Hotels already on their knees because of border closures are suffering a series of fresh blows due to the Auckland lockdown and elevated alert level around the rest of the country.
As soon as the lockdown was announced on Saturday night bookings dried up and were cancelled, says Hotel Council Aotearoa.
'''The obvious impact from lockdown revenue goes to zero during that period. And the tragedy of hotels is that we cannot stockpile yesterday's unsold hotel rooms - it's like throwing away a portion of your crop each and every single day,'' said the council's strategic director, James Doolan.
The push to get Kiwis to Auckland for the America's Cup is now in limbo with uncertainty over the start date to racing and a further blow to confidence to book travel ahead.
''A lot of business just comes off the books.
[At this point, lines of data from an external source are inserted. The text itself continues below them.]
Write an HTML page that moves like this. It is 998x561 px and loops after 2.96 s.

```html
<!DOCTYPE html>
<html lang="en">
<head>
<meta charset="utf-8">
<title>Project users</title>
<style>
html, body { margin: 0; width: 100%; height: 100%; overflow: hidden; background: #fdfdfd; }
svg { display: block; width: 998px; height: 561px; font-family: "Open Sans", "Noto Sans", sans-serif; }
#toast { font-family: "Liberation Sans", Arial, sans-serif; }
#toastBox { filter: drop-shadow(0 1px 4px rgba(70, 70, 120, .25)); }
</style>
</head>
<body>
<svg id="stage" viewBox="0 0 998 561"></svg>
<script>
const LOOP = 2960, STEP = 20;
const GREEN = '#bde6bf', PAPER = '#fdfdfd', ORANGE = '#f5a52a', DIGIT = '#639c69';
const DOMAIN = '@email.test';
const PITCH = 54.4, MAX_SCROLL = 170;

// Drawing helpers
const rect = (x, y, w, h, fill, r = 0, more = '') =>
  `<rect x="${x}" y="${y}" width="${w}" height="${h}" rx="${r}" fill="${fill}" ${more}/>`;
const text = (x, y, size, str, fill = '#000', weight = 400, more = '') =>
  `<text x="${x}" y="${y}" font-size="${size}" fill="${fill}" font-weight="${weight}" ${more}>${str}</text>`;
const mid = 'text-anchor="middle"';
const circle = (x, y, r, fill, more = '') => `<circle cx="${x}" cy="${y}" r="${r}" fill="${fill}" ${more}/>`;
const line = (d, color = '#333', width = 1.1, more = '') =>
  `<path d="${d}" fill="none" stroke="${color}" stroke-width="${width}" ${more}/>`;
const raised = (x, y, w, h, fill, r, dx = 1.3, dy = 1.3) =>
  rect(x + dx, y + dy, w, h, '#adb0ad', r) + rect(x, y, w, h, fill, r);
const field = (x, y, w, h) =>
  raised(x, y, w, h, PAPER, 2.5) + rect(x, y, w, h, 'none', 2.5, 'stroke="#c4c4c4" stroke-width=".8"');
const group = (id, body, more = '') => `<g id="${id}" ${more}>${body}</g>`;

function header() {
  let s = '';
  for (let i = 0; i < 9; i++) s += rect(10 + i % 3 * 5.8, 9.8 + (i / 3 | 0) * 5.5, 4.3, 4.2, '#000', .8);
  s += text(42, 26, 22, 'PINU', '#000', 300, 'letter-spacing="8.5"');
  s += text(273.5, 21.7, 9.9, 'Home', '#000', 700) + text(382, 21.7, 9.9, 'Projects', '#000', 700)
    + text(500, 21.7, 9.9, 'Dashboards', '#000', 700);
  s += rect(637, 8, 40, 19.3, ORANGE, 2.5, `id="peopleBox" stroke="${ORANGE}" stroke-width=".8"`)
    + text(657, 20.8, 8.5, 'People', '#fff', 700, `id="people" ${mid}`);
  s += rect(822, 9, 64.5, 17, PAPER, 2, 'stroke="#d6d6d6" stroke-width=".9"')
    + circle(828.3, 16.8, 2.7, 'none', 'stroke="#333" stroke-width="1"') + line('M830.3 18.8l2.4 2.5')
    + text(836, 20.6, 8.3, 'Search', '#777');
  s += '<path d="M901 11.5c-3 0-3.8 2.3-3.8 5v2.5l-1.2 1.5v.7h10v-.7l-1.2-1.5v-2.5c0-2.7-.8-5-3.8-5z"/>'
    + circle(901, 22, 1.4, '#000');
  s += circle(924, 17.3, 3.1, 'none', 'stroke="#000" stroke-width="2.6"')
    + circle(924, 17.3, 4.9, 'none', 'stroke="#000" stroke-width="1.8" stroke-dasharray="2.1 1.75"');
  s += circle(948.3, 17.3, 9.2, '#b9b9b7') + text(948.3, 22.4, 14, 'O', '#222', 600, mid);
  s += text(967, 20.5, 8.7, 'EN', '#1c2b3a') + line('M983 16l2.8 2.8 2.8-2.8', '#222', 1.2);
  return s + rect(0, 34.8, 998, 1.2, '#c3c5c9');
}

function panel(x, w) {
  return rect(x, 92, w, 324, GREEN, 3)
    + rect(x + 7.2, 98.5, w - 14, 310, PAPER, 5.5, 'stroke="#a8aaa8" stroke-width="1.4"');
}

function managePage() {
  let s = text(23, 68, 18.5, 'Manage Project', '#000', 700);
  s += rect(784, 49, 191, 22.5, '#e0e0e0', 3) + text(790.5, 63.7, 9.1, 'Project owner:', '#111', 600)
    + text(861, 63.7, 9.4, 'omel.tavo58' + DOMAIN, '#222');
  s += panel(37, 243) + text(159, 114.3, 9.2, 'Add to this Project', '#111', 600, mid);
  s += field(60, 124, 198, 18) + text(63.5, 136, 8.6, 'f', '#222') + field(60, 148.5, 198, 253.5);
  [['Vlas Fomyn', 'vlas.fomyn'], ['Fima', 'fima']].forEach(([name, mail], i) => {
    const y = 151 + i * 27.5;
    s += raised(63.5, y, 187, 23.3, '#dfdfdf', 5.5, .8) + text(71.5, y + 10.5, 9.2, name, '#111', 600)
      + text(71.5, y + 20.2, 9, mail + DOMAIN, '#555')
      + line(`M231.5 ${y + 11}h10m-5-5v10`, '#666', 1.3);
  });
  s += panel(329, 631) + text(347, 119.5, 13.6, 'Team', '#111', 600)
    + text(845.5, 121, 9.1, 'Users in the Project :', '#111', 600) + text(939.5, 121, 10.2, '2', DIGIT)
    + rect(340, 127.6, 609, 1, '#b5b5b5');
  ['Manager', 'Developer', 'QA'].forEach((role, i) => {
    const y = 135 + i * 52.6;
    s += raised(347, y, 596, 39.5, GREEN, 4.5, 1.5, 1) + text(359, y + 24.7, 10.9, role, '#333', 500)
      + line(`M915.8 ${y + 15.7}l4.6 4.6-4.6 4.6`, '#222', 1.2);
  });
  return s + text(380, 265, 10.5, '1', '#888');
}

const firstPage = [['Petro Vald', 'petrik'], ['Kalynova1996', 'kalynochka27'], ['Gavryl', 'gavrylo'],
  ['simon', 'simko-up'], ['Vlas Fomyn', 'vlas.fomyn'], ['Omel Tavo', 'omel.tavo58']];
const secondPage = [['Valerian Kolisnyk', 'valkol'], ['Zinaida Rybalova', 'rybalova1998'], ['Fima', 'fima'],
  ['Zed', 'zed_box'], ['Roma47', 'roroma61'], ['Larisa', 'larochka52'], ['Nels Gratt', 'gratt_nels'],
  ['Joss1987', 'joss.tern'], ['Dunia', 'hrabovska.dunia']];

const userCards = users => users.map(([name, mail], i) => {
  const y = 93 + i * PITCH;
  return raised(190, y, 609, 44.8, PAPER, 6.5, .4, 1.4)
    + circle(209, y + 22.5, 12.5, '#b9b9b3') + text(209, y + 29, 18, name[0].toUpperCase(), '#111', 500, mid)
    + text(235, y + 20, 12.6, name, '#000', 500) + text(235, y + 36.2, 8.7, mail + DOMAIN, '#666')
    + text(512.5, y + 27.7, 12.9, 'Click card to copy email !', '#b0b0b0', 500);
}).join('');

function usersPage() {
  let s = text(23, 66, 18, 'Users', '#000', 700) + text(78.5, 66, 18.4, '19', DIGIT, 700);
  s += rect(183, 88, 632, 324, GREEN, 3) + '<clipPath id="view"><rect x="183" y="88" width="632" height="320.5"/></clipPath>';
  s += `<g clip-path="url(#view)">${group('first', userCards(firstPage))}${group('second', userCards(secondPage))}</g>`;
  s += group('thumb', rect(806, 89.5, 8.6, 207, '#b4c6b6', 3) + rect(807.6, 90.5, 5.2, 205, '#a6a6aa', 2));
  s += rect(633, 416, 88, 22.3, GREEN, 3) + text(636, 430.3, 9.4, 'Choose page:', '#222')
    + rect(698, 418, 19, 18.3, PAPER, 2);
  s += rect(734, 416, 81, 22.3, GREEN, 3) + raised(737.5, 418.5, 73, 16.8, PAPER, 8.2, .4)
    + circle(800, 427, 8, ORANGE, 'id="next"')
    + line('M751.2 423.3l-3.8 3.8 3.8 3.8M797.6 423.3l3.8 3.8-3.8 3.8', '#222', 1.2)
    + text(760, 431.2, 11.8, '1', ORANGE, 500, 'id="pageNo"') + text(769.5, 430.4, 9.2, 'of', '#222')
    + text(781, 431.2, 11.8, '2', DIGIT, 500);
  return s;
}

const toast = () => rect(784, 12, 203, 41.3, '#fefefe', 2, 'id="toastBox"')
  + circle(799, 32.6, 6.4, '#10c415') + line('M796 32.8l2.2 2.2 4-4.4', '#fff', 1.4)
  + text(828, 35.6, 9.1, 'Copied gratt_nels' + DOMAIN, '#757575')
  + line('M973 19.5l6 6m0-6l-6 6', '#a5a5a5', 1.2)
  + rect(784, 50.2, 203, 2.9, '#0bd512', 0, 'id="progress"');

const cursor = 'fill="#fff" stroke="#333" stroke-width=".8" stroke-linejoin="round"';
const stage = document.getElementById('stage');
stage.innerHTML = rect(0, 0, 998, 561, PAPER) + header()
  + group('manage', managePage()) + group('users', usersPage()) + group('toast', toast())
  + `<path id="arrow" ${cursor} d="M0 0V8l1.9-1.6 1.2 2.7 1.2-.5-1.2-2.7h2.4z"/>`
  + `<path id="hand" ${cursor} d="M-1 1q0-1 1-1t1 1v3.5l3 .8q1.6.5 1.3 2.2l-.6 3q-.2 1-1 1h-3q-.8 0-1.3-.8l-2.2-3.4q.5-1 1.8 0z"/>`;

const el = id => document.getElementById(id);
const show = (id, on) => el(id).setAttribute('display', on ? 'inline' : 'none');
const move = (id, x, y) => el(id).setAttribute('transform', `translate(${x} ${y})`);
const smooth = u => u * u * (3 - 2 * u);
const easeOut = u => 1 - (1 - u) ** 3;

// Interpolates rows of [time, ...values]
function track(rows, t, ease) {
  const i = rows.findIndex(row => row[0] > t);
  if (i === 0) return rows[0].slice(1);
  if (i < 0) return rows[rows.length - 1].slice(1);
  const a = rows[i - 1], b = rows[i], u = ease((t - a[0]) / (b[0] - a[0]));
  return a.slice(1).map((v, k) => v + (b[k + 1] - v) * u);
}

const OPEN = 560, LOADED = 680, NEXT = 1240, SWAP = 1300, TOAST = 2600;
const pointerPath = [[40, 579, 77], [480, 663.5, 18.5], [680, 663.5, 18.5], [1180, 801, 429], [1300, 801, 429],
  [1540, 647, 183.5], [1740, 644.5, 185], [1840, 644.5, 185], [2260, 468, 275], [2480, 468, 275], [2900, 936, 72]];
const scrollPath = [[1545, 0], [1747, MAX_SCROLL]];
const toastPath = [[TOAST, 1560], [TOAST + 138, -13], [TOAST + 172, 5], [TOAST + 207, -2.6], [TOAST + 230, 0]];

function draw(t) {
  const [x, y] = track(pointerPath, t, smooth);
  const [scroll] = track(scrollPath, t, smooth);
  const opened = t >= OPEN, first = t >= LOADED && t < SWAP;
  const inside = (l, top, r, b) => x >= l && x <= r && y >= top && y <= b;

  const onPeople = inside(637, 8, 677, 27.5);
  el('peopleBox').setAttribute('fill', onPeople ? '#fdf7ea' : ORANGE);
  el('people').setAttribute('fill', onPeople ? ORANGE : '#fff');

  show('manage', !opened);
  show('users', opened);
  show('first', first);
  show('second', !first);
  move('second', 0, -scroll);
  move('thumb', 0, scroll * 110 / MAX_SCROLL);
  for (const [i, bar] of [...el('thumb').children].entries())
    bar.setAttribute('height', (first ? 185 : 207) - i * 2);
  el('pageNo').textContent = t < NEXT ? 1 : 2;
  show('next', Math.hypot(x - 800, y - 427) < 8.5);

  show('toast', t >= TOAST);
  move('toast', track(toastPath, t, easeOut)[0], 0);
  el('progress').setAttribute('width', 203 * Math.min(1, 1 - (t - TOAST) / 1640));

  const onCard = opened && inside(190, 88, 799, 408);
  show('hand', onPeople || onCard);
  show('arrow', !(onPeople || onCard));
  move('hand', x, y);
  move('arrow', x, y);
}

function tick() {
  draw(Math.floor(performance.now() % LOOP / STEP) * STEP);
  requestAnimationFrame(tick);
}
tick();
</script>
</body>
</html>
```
And that happens immediately. When you have these periodic flash lockdowns it starts to change people's buying behaviours.''
The biggest source of domestic travel dollars - Auckland - was hitting the whole country. The current strict restrictions on domestic travel out of Auckland mean hotels in other centres are also suffering at a time when travellers without work or school commitments have been targeted by marketing campaigns to get them out of the city.
Dolan said hotels throughout the country were losing money fast.
Staff and property-related costs such as finance, insurance and fixed utility charges carried on.
Figures for last year showed hotel revenue plunged by more than 40 per cent as room occupancy was half of what it was the year before.
''We've got a lockdown and we don't know when the end date is so anyone for the next two or three weeks is probably cancelling their booking now.''
Key to the recovery of the sector was reopening of borders with a travel bubble with Australia the first, important step to sustain what he called a backbone part of the tourism sector.
Pre-Covid in the year to March 2019 international visitors stayed 17.3 million nights - 43 per cent. But they outspent locals, making up 57 per cent of spending on short term accommodation.
Stats NZ figures show arrivals from Australia and the Pacific to March 2020 totalled 1.6 million, about 46 per cent of all overseas visitors which he said showed what a ''game changer'' an Australian bubble would be.
Dolan said the hotel sector needed a clear line of sight as to when a two-way transtasman bubble could open. This country would face strong competition from others as borders reopened.
Tourist destinations around the world were assessed and compared on the
relative strengths of their tourism backbone, including what airlines were like, how safe it is to get around and how good are the hotels.
''New Zealand is blessed with fantastic scenery and natural resources. However,
without the right kind of tourist backbone, we cannot leverage those natural advantages to attract high-value international tourists.''
Dolan said the pivot to domestic was never a long-term solution.
''Hotel product is geared towards the needs and tastes of international guests. New Zealand has a material excess in accommodation supply if international guests are prohibited from coming here.''
A sudden excess of supply leads to decreases in price, which compounded the problem. This would be exacerbated when managed isolation and quarantine (MIQ) hotels were available again for normal use.
Just on 10 per cent of the 330 hotels with 30 rooms or more were part of the MIQ programme.
In a wish list for the Government he said his council wanted:
• Recognition that hotels, while privately owned, are key tourist infrastructure alongside Air New Zealand, airports and domestic transport infrastructure – international guests judge a country by the quality of these "tourism backbone" assets, not by whether or not campervans have toilets. Hotels (like Air New Zealand) market internationally and will be critical to attracting people back to New Zealand as normal travel conditions return.
• To understand the timelines/preconditions for opening of an Australian bubble initially, and other countries after that.
• Hotel sector-specific support to help save jobs until borders reopen.
• Ten-year loans at low interest to allow hotels to cover ongoing fixed costs, or to facilitate hibernation, until borders reopen.
• Local and central Government to recognise that now is not the time for new, hotel-specific taxes and rates.